Hamas leader promises to 'pummel Israel' if conflict arises
At a briefing for reporters, Hamas Leader in Gaza Yahya Sinwar says 'Hamas is not aiming for a confrontation' but warns Israel against 'stupid measures': 'We have the ability to respond,' adds Sinwar, stating that Hamas's current strength surpasses its power during Protective Edge.
Six months after taking over as Hamas leader in Gaza, Yahya Sinwar sent a threatening message to Israel during a press briefing on Tuesday, saying that while Hamas is not looking to start a war, it will "pummel" Israel if necessary.. "Hamas is not seeking a confrontation, but if such a confrontation should arise, Hamas will pummel Israel," said Sinwar.
Sinwar, whose voice has not been heard many times since his appointment as Ismail Haniya's replacement last February, warned Israel against "taking stupid steps against the Gaza Strip" and claimed that "the Palestinian resistance has the ability to respond to that."
Sinwar also made it clear that Hamas was prepared for a confrontation and claimed that the organization's strength was greater than it was during Operation Protective Edge. "Israel is not launching a new war against Gaza, which stresses its fear of the unknown that awaits it in Gaza."
During the main part of his speech, Sinwar referred to the dismantling of the Gaza Strip's administrative committee, which serves as a kind of shadow government opposing the ruling of Palestinian President Mahmoud Abbas, who is looking to dismantle it. Sinwar said that dismantling the committee was the easiest decision Hamas could make, but that his organization is convinced that this will bring them back to the power vacuum that existed before.
At present, Abbas is exerting severe sanctions on Gaza's leadership and civilian population, in an effort to have it turn over control to the Palestinian Authority.
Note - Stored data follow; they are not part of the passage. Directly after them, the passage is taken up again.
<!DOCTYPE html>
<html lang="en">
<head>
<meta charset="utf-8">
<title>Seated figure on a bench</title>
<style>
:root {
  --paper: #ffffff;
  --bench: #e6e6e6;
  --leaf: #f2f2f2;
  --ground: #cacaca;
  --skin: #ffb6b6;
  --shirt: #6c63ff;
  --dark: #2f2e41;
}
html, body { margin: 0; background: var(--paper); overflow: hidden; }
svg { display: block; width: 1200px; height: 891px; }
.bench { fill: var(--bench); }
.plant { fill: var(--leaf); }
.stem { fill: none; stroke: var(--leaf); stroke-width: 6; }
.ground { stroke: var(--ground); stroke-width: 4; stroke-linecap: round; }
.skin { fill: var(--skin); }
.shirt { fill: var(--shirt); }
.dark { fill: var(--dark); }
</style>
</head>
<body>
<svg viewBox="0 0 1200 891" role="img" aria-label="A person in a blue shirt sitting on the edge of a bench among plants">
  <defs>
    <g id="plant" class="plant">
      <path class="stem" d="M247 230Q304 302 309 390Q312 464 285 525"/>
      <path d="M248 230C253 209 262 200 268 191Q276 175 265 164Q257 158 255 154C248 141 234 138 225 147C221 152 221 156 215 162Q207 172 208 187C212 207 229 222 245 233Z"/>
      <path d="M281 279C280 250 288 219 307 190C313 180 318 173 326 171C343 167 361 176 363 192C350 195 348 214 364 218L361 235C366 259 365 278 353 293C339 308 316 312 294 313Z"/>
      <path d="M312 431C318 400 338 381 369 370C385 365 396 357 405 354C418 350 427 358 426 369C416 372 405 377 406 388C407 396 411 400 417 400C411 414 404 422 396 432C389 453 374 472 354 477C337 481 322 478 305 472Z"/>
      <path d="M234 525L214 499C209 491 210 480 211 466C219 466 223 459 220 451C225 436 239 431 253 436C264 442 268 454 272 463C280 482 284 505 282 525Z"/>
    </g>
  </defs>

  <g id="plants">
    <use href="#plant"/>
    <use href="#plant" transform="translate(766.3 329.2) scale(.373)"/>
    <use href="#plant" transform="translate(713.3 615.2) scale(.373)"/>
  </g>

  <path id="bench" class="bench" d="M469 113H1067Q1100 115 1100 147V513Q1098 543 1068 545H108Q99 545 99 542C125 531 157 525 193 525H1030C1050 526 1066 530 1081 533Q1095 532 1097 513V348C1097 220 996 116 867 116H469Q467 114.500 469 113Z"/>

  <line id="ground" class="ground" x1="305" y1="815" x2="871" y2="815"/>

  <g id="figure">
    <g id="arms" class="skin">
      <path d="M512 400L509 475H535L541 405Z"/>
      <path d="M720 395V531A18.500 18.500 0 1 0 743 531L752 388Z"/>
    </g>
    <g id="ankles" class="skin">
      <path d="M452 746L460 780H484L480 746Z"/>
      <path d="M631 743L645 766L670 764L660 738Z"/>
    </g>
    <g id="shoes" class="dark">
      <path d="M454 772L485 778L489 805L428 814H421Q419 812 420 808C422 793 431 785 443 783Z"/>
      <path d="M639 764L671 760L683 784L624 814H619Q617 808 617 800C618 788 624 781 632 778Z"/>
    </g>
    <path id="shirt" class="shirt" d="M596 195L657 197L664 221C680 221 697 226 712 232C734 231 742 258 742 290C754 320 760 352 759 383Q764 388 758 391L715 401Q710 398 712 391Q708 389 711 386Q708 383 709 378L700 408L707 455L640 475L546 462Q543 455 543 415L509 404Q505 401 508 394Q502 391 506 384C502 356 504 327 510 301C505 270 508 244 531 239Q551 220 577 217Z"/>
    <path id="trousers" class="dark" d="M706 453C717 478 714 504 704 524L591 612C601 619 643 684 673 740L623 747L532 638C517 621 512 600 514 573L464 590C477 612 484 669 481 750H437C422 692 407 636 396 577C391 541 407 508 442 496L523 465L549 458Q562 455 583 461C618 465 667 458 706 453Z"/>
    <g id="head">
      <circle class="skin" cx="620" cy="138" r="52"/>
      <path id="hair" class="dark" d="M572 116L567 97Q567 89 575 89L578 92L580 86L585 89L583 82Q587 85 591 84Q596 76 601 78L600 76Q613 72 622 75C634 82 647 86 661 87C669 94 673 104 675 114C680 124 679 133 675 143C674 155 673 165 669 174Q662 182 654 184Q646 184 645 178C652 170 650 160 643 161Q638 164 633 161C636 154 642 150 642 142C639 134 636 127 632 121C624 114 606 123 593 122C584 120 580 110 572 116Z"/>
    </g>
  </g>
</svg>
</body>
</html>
Speaking to journalists, Sinwar stated that Hamas leadership would be willing to its dissolve the administrative committee if Abbas would genuinely move toward a reconciliation.
Referring to the Palestinian desire to declare their independence, Sinwar mentioned to his organization's contacts with deposed senior Palestinian figure Mohammad Dahlan—who, like Abbas, is also from the Fatah party—saying that there joint efforts of both sides to promote the "national project."
As for relations with Egypt, Sinwar said that the Egyptian government had committed itself to opening the Rafah crossing for goods and passengers after the Muslim holiday of Eid al-Adha. He noted that relations with Egypt were great and that Hamas had managed to achieve many breakthroughs in talks with its neighbor to the south. He also mentioned "there is talk about improving the electricity situation" in Gaza, which under Abbas's sanctions receives only 3 – 4 hours a day.
The most senior figure to be released in 2011 as part of the Gilad Shalit deal, Sinwar was the liaison between Hamas's military wing and political wing before his appointment to be Hamas's leader in Gaza.